Directions for this task:
Retype every record that appears below, unchanged.

Saved entries:
□ □ □ □

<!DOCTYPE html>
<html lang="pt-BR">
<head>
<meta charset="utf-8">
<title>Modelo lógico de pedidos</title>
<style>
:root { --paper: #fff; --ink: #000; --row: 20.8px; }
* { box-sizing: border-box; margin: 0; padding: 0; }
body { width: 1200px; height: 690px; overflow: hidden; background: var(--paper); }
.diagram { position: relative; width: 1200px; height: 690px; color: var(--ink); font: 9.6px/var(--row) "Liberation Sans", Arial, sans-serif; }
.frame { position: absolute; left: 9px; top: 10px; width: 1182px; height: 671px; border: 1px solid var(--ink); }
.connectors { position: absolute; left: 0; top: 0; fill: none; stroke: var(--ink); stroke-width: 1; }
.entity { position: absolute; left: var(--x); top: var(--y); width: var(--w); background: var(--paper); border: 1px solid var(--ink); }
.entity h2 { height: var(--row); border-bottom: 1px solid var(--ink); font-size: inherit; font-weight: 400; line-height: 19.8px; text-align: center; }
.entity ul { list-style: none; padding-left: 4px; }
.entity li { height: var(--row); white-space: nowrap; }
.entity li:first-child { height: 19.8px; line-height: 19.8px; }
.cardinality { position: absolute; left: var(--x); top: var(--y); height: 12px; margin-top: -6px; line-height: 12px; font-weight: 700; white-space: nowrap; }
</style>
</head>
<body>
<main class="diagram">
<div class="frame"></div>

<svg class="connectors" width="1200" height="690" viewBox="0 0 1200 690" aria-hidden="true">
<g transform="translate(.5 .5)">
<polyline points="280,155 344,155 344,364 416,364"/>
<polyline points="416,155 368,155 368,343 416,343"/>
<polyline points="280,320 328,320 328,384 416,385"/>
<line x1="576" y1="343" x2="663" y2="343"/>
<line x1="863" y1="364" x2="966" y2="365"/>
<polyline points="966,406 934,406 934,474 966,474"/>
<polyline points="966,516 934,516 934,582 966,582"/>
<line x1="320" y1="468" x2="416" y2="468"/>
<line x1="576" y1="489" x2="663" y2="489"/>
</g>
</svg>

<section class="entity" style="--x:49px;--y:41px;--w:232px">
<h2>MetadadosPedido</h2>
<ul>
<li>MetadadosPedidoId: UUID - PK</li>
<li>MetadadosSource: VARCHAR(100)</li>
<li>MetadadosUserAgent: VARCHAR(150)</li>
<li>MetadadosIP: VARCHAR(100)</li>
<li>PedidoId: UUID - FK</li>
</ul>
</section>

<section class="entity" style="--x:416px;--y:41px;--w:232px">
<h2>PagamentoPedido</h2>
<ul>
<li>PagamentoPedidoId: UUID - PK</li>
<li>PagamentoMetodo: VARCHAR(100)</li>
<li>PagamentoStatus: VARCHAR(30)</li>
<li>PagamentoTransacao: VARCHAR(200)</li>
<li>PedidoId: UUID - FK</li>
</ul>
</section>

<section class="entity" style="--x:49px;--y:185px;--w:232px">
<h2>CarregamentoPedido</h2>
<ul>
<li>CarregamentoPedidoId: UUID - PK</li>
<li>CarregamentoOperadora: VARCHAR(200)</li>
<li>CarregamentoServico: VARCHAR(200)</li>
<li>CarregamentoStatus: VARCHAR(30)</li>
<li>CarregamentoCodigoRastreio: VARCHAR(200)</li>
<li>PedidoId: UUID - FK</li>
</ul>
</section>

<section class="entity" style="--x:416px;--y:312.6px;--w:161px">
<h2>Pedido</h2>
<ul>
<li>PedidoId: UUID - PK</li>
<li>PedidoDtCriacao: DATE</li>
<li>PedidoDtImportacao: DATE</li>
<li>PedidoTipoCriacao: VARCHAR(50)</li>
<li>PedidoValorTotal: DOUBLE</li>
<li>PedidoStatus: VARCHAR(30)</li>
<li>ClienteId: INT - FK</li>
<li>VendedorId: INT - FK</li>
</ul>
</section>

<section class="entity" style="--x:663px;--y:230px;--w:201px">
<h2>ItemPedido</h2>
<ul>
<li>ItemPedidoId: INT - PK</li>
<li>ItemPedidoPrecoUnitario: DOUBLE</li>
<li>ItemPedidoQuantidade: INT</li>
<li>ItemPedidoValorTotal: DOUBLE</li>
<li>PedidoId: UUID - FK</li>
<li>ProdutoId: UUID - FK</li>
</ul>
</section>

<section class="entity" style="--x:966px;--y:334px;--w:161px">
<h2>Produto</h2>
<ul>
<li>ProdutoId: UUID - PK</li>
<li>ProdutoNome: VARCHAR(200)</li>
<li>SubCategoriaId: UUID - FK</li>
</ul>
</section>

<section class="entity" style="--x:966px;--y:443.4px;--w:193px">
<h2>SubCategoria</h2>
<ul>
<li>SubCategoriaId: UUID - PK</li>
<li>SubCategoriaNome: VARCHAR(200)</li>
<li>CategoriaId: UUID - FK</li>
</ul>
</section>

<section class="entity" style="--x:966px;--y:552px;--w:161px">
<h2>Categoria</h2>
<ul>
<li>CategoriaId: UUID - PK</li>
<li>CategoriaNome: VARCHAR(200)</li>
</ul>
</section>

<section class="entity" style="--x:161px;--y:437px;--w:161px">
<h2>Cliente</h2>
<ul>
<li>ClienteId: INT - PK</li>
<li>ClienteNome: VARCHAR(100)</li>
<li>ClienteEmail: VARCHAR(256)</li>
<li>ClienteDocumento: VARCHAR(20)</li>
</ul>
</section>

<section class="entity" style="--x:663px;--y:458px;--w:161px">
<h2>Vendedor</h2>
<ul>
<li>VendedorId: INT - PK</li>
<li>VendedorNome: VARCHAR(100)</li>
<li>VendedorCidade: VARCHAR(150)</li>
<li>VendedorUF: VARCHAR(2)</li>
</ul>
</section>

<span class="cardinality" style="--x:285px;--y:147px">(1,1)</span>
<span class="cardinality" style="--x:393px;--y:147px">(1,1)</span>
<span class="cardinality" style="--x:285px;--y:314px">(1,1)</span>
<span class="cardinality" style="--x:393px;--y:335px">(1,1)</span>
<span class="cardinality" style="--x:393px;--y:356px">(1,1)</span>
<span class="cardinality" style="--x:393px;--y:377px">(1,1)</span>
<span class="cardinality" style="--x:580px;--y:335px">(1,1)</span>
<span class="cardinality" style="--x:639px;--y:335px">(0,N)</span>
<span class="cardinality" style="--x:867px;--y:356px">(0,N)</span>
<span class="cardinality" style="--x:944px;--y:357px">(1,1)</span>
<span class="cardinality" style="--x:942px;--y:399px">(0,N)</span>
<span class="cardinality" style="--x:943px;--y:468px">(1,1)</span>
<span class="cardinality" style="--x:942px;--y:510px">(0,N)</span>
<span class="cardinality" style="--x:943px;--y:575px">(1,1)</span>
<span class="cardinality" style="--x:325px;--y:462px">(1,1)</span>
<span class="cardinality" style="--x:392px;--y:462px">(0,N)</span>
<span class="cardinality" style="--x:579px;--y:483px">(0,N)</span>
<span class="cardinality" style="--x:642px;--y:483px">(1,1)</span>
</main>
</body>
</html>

□ □ □ □

Final answer:
<!DOCTYPE html>
<html lang="pt-BR">
<head>
<meta charset="utf-8">
<title>Modelo lógico de pedidos</title>
<style>
:root { --paper: #fff; --ink: #000; --row: 20.8px; }
* { box-sizing: border-box; margin: 0; padding: 0; }
body { width: 1200px; height: 690px; overflow: hidden; background: var(--paper); }
.diagram { position: relative; width: 1200px; height: 690px; color: var(--ink); font: 9.6px/var(--row) "Liberation Sans", Arial, sans-serif; }
.frame { position: absolute; left: 9px; top: 10px; width: 1182px; height: 671px; border: 1px solid var(--ink); }
.connectors { position: absolute; left: 0; top: 0; fill: none; stroke: var(--ink); stroke-width: 1; }
.entity { position: absolute; left: var(--x); top: var(--y); width: var(--w); background: var(--paper); border: 1px solid var(--ink); }
.entity h2 { height: var(--row); border-bottom: 1px solid var(--ink); font-size: inherit; font-weight: 400; line-height: 19.8px; text-align: center; }
.entity ul { list-style: none; padding-left: 4px; }
.entity li { height: var(--row); white-space: nowrap; }
.entity li:first-child { height: 19.8px; line-height: 19.8px; }
.cardinality { position: absolute; left: var(--x); top: var(--y); height: 12px; margin-top: -6px; line-height: 12px; font-weight: 700; white-space: nowrap; }
</style>
</head>
<body>
<main class="diagram">
<div class="frame"></div>

<svg class="connectors" width="1200" height="690" viewBox="0 0 1200 690" aria-hidden="true">
<g transform="translate(.5 .5)">
<polyline points="280,155 344,155 344,364 416,364"/>
<polyline points="416,155 368,155 368,343 416,343"/>
<polyline points="280,320 328,320 328,384 416,385"/>
<line x1="576" y1="343" x2="663" y2="343"/>
<line x1="863" y1="364" x2="966" y2="365"/>
<polyline points="966,406 934,406 934,474 966,474"/>
<polyline points="966,516 934,516 934,582 966,582"/>
<line x1="320" y1="468" x2="416" y2="468"/>
<line x1="576" y1="489" x2="663" y2="489"/>
</g>
</svg>

<section class="entity" style="--x:49px;--y:41px;--w:232px">
<h2>MetadadosPedido</h2>
<ul>
<li>MetadadosPedidoId: UUID - PK</li>
<li>MetadadosSource: VARCHAR(100)</li>
<li>MetadadosUserAgent: VARCHAR(150)</li>
<li>MetadadosIP: VARCHAR(100)</li>
<li>PedidoId: UUID - FK</li>
</ul>
</section>

<section class="entity" style="--x:416px;--y:41px;--w:232px">
<h2>PagamentoPedido</h2>
<ul>
<li>PagamentoPedidoId: UUID - PK</li>
<li>PagamentoMetodo: VARCHAR(100)</li>
<li>PagamentoStatus: VARCHAR(30)</li>
<li>PagamentoTransacao: VARCHAR(200)</li>
<li>PedidoId: UUID - FK</li>
</ul>
</section>

<section class="entity" style="--x:49px;--y:185px;--w:232px">
<h2>CarregamentoPedido</h2>
<ul>
<li>CarregamentoPedidoId: UUID - PK</li>
<li>CarregamentoOperadora: VARCHAR(200)</li>
<li>CarregamentoServico: VARCHAR(200)</li>
<li>CarregamentoStatus: VARCHAR(30)</li>
<li>CarregamentoCodigoRastreio: VARCHAR(200)</li>
<li>PedidoId: UUID - FK</li>
</ul>
</section>

<section class="entity" style="--x:416px;--y:312.6px;--w:161px">
<h2>Pedido</h2>
<ul>
<li>PedidoId: UUID - PK</li>
<li>PedidoDtCriacao: DATE</li>
<li>PedidoDtImportacao: DATE</li>
<li>PedidoTipoCriacao: VARCHAR(50)</li>
<li>PedidoValorTotal: DOUBLE</li>
<li>PedidoStatus: VARCHAR(30)</li>
<li>ClienteId: INT - FK</li>
<li>VendedorId: INT - FK</li>
</ul>
</section>

<section class="entity" style="--x:663px;--y:230px;--w:201px">
<h2>ItemPedido</h2>
<ul>
<li>ItemPedidoId: INT - PK</li>
<li>ItemPedidoPrecoUnitario: DOUBLE</li>
<li>ItemPedidoQuantidade: INT</li>
<li>ItemPedidoValorTotal: DOUBLE</li>
<li>PedidoId: UUID - FK</li>
<li>ProdutoId: UUID - FK</li>
</ul>
</section>

<section class="entity" style="--x:966px;--y:334px;--w:161px">
<h2>Produto</h2>
<ul>
<li>ProdutoId: UUID - PK</li>
<li>ProdutoNome: VARCHAR(200)</li>
<li>SubCategoriaId: UUID - FK</li>
</ul>
</section>

<section class="entity" style="--x:966px;--y:443.4px;--w:193px">
<h2>SubCategoria</h2>
<ul>
<li>SubCategoriaId: UUID - PK</li>
<li>SubCategoriaNome: VARCHAR(200)</li>
<li>CategoriaId: UUID - FK</li>
</ul>
</section>

<section class="entity" style="--x:966px;--y:552px;--w:161px">
<h2>Categoria</h2>
<ul>
<li>CategoriaId: UUID - PK</li>
<li>CategoriaNome: VARCHAR(200)</li>
</ul>
</section>

<section class="entity" style="--x:161px;--y:437px;--w:161px">
<h2>Cliente</h2>
<ul>
<li>ClienteId: INT - PK</li>
<li>ClienteNome: VARCHAR(100)</li>
<li>ClienteEmail: VARCHAR(256)</li>
<li>ClienteDocumento: VARCHAR(20)</li>
</ul>
</section>

<section class="entity" style="--x:663px;--y:458px;--w:161px">
<h2>Vendedor</h2>
<ul>
<li>VendedorId: INT - PK</li>
<li>VendedorNome: VARCHAR(100)</li>
<li>VendedorCidade: VARCHAR(150)</li>
<li>VendedorUF: VARCHAR(2)</li>
</ul>
</section>

<span class="cardinality" style="--x:285px;--y:147px">(1,1)</span>
<span class="cardinality" style="--x:393px;--y:147px">(1,1)</span>
<span class="cardinality" style="--x:285px;--y:314px">(1,1)</span>
<span class="cardinality" style="--x:393px;--y:335px">(1,1)</span>
<span class="cardinality" style="--x:393px;--y:356px">(1,1)</span>
<span class="cardinality" style="--x:393px;--y:377px">(1,1)</span>
<span class="cardinality" style="--x:580px;--y:335px">(1,1)</span>
<span class="cardinality" style="--x:639px;--y:335px">(0,N)</span>
<span class="cardinality" style="--x:867px;--y:356px">(0,N)</span>
<span class="cardinality" style="--x:944px;--y:357px">(1,1)</span>
<span class="cardinality" style="--x:942px;--y:399px">(0,N)</span>
<span class="cardinality" style="--x:943px;--y:468px">(1,1)</span>
<span class="cardinality" style="--x:942px;--y:510px">(0,N)</span>
<span class="cardinality" style="--x:943px;--y:575px">(1,1)</span>
<span class="cardinality" style="--x:325px;--y:462px">(1,1)</span>
<span class="cardinality" style="--x:392px;--y:462px">(0,N)</span>
<span class="cardinality" style="--x:579px;--y:483px">(0,N)</span>
<span class="cardinality" style="--x:642px;--y:483px">(1,1)</span>
</main>
</body>
</html>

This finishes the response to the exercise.